In picture book, The Most Magnificent Thing by Ashley Spires, a girl, with her cute little dog as an assistant, decides to create the most magnificent thing. She sets up a workshop on the sidewalk outside her brownstone and begins her innovation. The resulting, supposed masterpiece, falls far short of her vision. She keeps tinkering with the concept, attempting to get it right, but to no avail. Frustrated she carries on, smashing the rejected items and hurting her finger in the process. Her assistant urges her to take him for a walk which calms her nerves. When she returns, she notices that there are elements from each of her designs that are actually usable. She sets out once again, this time taking bits and pieces from the previous projects to successfully complete the “almost” magnificent thing. It has flaws, but it is her creation and, in her eyes, still magnificent. The kindly neighbors are able to use the leftover pieces for their own personal needs, showing that ones person’s trash is another’s treasure.
Spires’ colorful descriptive language and alliterative cadence gives the story a nice touch, especially for a read-a-loud book. This wordage, combined with the compelling illustrative caricatures, adds another dimension, with the delightful sidekick dog providing a few laughs as an aside to the main theme. Children (and adults) will relate to the topic, recalling their own attempts at innovation which have fallen short, and The Most Magnificent Thing will hopefully inspire then to persevere and not give up hope in such circumstances. While the destructive behavior of the girl should not be condoned, the end result of her tantrum is positive. I admire the way the author models the concept of taking a break when a situation gets frustrating and demonstrates that physical exertion, such as walking, is good for settling the nerves when agitated. Children need to develop coping skills as well as realize that nobody is perfect and we all make mistakes, so it would be a good book to read to children who are struggling with such issues. Further uses include introducing the concept of creativity, especially at schools which sponsor some sort of Invention Convention in the elementary grades. It’s a shame we have to note that this book is about a GIRL who liked to invent things when stories such as this should be commonplace, not unique. An excellent addition to any library.
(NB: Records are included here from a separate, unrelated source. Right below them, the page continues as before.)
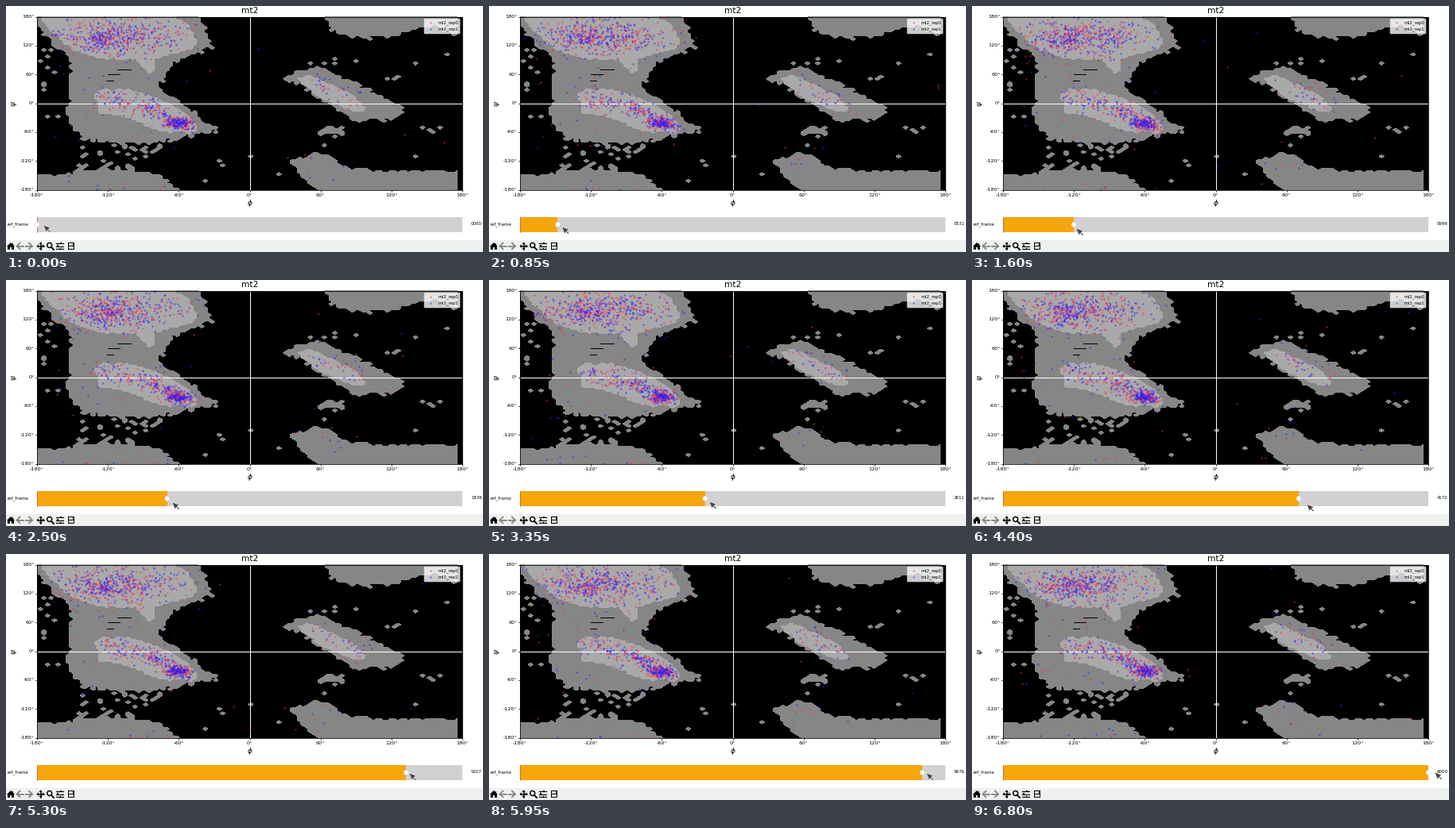
Write a matplotlib script that moves like this. It is 600x310 px and loops after 6850 ms.

```python
import numpy as np
import matplotlib.pyplot as plt
from matplotlib.animation import FuncAnimation
from matplotlib.patches import Circle, FancyBboxPatch, Polygon, Rectangle
from matplotlib.path import Path

W, H, DPI = 600, 310, 100
FRAMES, STEP = 137, 50
L, R, T, B = 39, 574, 13.5, 231.5
EDGE = 568
PX = 72 / DPI
DARK, LIGHT, ORANGE, BAR = "#868686", "#a9a9a9", "#f6a60a", "#f0f0f0"
RED, BLUE = "#ff2846", "#2a1eff"

plt.rcParams["font.family"] = "DejaVu Sans"
plt.rcParams["toolbar"] = "None"
fig = plt.figure(figsize=(W / DPI, H / DPI), dpi=DPI, facecolor="white")
ax = fig.add_axes([0, 0, 1, 1])
ax.set_xlim(0, W)
ax.set_ylim(H, 0)
ax.axis("off")


def text(x, y, s, px, ha="center", **kw):
    return ax.text(x, y, s, fontsize=px * PX, ha=ha, va="center", **kw)


def line(xs, ys, color="black", px=1.0, **kw):
    return ax.plot(xs, ys, color=color, lw=px * PX, **kw)[0]


def rect(x0, y0, x1, y1, color, **kw):
    return ax.add_patch(Rectangle((x0, y0), x1 - x0, y1 - y0,
                                  fc=color, lw=0, **kw))


def shape(pts, color, z=8, lw=0, **kw):
    return ax.add_patch(Polygon(pts, fc=color, zorder=z, lw=lw, **kw))


# --- density map -----------------------------------------------------------
NX, NY = 121, 79
rng = np.random.default_rng(4)
gx, gy = np.meshgrid(np.linspace(L, EDGE, NX), np.linspace(T, B, NY))
jx, jy = rng.normal(0, 1, (2, NY, NX))
dark, light = np.zeros((2, NY, NX))


def blob(field, rough, *pts):
    """Mark a polygon on the grid with a ragged outline."""
    probe = np.c_[(gx + rough * jx).ravel(), (gy + rough * jy).ravel()]
    field[Path(pts).contains_points(probe).reshape(NY, NX)] = 1


def scatter(n, x0, y0, x1, y1, value=1, wide=0):
    """Set isolated grid cells inside a box."""
    for x, y in zip(rng.uniform(x0, x1, n), rng.uniform(y0, y1, n)):
        i = round((y - T) / (B - T) * (NY - 1))
        j = round((x - L) / (EDGE - L) * (NX - 1))
        dark[i, j - wide:j + wide + 1] = value


blob(dark, 1.9, (38, 10), (39, 20), (50, 33), (62, 48), (76, 59), (86, 80),
     (77, 97), (83, 110), (77, 132), (86, 152), (96, 166), (150, 173),
     (178, 173), (250, 160), (267, 155), (248, 147), (225, 125), (187, 104),
     (203, 82), (207, 71), (257, 52), (250, 30), (235, 10))
blob(dark, 1.8, (350, 94), (365, 82), (398, 78), (415, 88), (440, 96),
     (466, 113), (502, 128), (493, 139), (440, 144), (405, 122), (372, 100))
blob(dark, 1.8, (361, 196), (385, 186), (404, 187), (428, 206), (480, 210),
     (575, 208), (575, 235), (395, 235), (372, 214))
blob(dark, 1.8, (30, 212), (60, 216), (95, 207), (145, 206), (190, 213),
     (222, 235), (30, 235))
blob(dark, 1.8, (405, 10), (409, 30), (432, 38), (490, 38), (512, 27),
     (540, 25), (575, 38), (575, 10))
blob(dark, 1.8, (395, 160), (406, 151), (428, 158), (416, 163))
blob(light, 0.8, (45, 10), (47, 21), (68, 42), (88, 57), (125, 67),
     (165, 66), (172, 81), (186, 82), (188, 66), (234, 53), (239, 44),
     (228, 24), (206, 10))
blob(light, 0.8, (113, 110), (122, 104), (158, 106), (205, 122), (228, 138),
     (243, 154), (232, 159), (195, 157), (150, 140), (117, 133))
blob(light, 0.8, (368, 92), (379, 87), (405, 96), (435, 112), (452, 130),
     (440, 134), (410, 122), (380, 104))

scatter(12, 44, 48, 66, 160)
scatter(34, 92, 174, 195, 206)
scatter(5, 368, 65, 444, 74)
scatter(3, 480, 89, 496, 93)
scatter(4, 512, 152, 550, 158)
scatter(3, 222, 182, 294, 222)
for x, y in ((306, 190), (514, 190), (345, 213), (402, 175), (515, 72),
             (555, 62)):
    scatter(1, x, y, x, y)
scatter(6, 125, 80, 162, 95, value=0, wide=1)

rect(L, T, R, B, "black", zorder=0)
ax.contourf(gx, gy, dark, levels=[0.3, 2], colors=[DARK], zorder=1)
ax.contourf(gx, gy, light, levels=[0.5, 2], colors=[LIGHT], zorder=2)
line([306.5, 306.5], [T, B], "white", zorder=3)
line([L, R], [122.5, 122.5], "white", zorder=3)
line([L, R, R, L, L], [T, T, B, B, T], px=0.8, zorder=5)

# --- axes text -------------------------------------------------------------
for deg in range(-180, 181, 60):
    x = L + (deg + 180) / 360 * (R - L)
    y = B - (deg + 180) / 360 * (B - T)
    line([x, x], [B, B + 2.2], px=0.7)
    line([L - 2.2, L], [y, y], px=0.7)
    text(x, 238.3, f"{deg}°", 6.5)
    text(35.5, y, f"{deg}°", 6.5, "right")
text(306.5, 6.2, "mt2", 10.6)
text(306.5, 248.5, r"$\phi$", 9)
text(10.5, 122.5, r"$\psi$", 9, rotation=90)


# --- samples ---------------------------------------------------------------
def marks(color, z):
    return ax.plot([], [], "o", ms=2.3 * PX, mew=0, color=color,
                   alpha=0.58, zorder=z)[0]


dots = [marks(c, 4) for c in (RED, BLUE)]


def band(r, n, a, b, spread):
    t = r.uniform(0, 1, (n, 1))
    return np.array(a) + t * np.subtract(b, a) + r.normal(0, spread, (n, 2))


def sample(r):
    sheet = r.normal((138, 38), (43, 12), (240, 2))
    sheet = sheet[(sheet[:, 0] > 55) & (sheet[:, 0] < 252)]
    pts = np.vstack([
        sheet,
        r.normal((122, 43), (12, 6), (35, 2)),
        r.normal((216, 147.5), (8, 3.6), (95, 2)),
        band(r, 60, (180, 128), (235, 153), 4.5),
        band(r, 55, (118, 113), (195, 130), 7),
        band(r, 20, (385, 92), (450, 124), 8),
        r.normal((395, 195), (18, 12), (5, 2)),
        r.uniform((60, 60), (210, 180), (14, 2)),
        r.uniform((L, T), (R, B), (6, 2)),
    ])
    return L + (pts[:, 0] - L) % (R - L), T + (pts[:, 1] - T) % (B - T)


# --- legend ----------------------------------------------------------------
ax.add_patch(FancyBboxPatch((527, 17), 43, 17, fc="white", ec="#cccccc",
                            lw=0.5, alpha=0.8, zorder=6,
                            boxstyle="round,pad=1,rounding_size=1"))
for k, c in enumerate((RED, BLUE)):
    y = 21 + 8.3 * k
    marks(c, 7).set_data([534], [y])
    text(543.5, y, f"mt2_rep{k}", 5.4, "left", zorder=7)

# --- slider ----------------------------------------------------------------
TOP, MID, BOT = 266.3, 275.4, 284.5
rect(L, TOP, R, BOT, "#d2d0d2")
fill = rect(L, TOP, L, BOT, ORANGE, zorder=2)
line([L, L], [TOP, BOT], "#c8642a", 0.8, zorder=3)
knob = ax.add_patch(Circle((L, MID), 3, fc="white", ec="#d8d8d8",
                           lw=0.4, zorder=4))
text(1.3, 275, "ref_frame", 5.5, "left")
label = text(585, 275, "0000", 5.4, "left")

# --- toolbar ---------------------------------------------------------------
CY = 302.5
rect(0, 294.5, W, H, BAR)
shape([(1, 303), (6, 298), (11, 303)], "black")
rect(2.4, 302.5, 9.6, 307, "black", zorder=8)
rect(8, 298.6, 9.4, 302, "black", zorder=8)
rect(5, 304, 7, 307, BAR, zorder=9)
for x, s in ((17.5, 1), (29, -1)):
    line([x - 3.5 * s, x + 4 * s], [CY, CY], "#858585", 1.8)
    line([x, x - 4 * s, x], [CY - 3.8, CY, CY + 3.8], "#858585", 1.8)
for d in np.array([(1, 0), (-1, 0), (0, 1), (0, -1)]):
    c = np.array((43.5, CY))
    side = d[::-1] * 2.2
    line(*zip(c, c + 4 * d), px=1.5)
    shape([c + 5 * d, c + 2.6 * d + side, c + 2.6 * d - side], "black")
ax.add_patch(Circle((54.7, 301.5), 3, fc="none", ec="black", lw=1.5 * PX))
line([57, 60], [304, 307], px=2)
for y, k in ((299, 69), (CY, 65), (306, 68.5)):
    line([63, 71.5], [y, y], px=1.2)
    rect(k - 0.9, y - 1.4, k + 0.9, y + 1.4, "black", zorder=8)
rect(77.8, 298.3, 86.3, 306.8, "black", zorder=8)
rect(79.2, 299.3, 83.5, 301.6, BAR, zorder=9)
rect(79.2, 303.2, 84.9, 306, BAR, zorder=9)

# --- pointer and motion ----------------------------------------------------
ARROW = np.array([(0, 0), (9.2, 3.6), (6.2, 5.2), (9.4, 8.4), (8.2, 9.6),
                  (5, 6.4), (3.6, 9.2)])
pointer = shape(ARROW, "#444444", 10, 0.4, ec="white")

# time, slider value, pointer x, pointer y
KEYS = np.array([
    (0, 0, 47, 276), (1600, 999, 131, 280), (2500, 1836, 209, 280),
    (3350, 2611, 277, 279), (4400, 4172, 421, 282.5),
    (5300, 5207, 507, 276), (6400, 6000, 580, 276), (6800, 6000, 582, 275),
]).T


def draw(i):
    value, px, py = (np.interp(i * STEP, KEYS[0], k) for k in KEYS[1:])
    x = L + value / 6000 * (R - L)
    fill.set_width(x - L)
    knob.center = (x, MID)
    label.set_text(f"{round(value):04d}")
    pointer.set_xy(ARROW + (px, py))
    r = np.random.default_rng(100 + i)
    for d in dots:
        d.set_data(*sample(r))
    return [fill, knob, label, pointer, *dots]


anim = FuncAnimation(fig, draw, frames=FRAMES, interval=STEP, repeat=True,
                     repeat_delay=0, blit=False)
plt.show()
```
Four and a half stars and a thank you to Netgalley and Kids Can Press for providing me with this ARC in exchange for an honest review.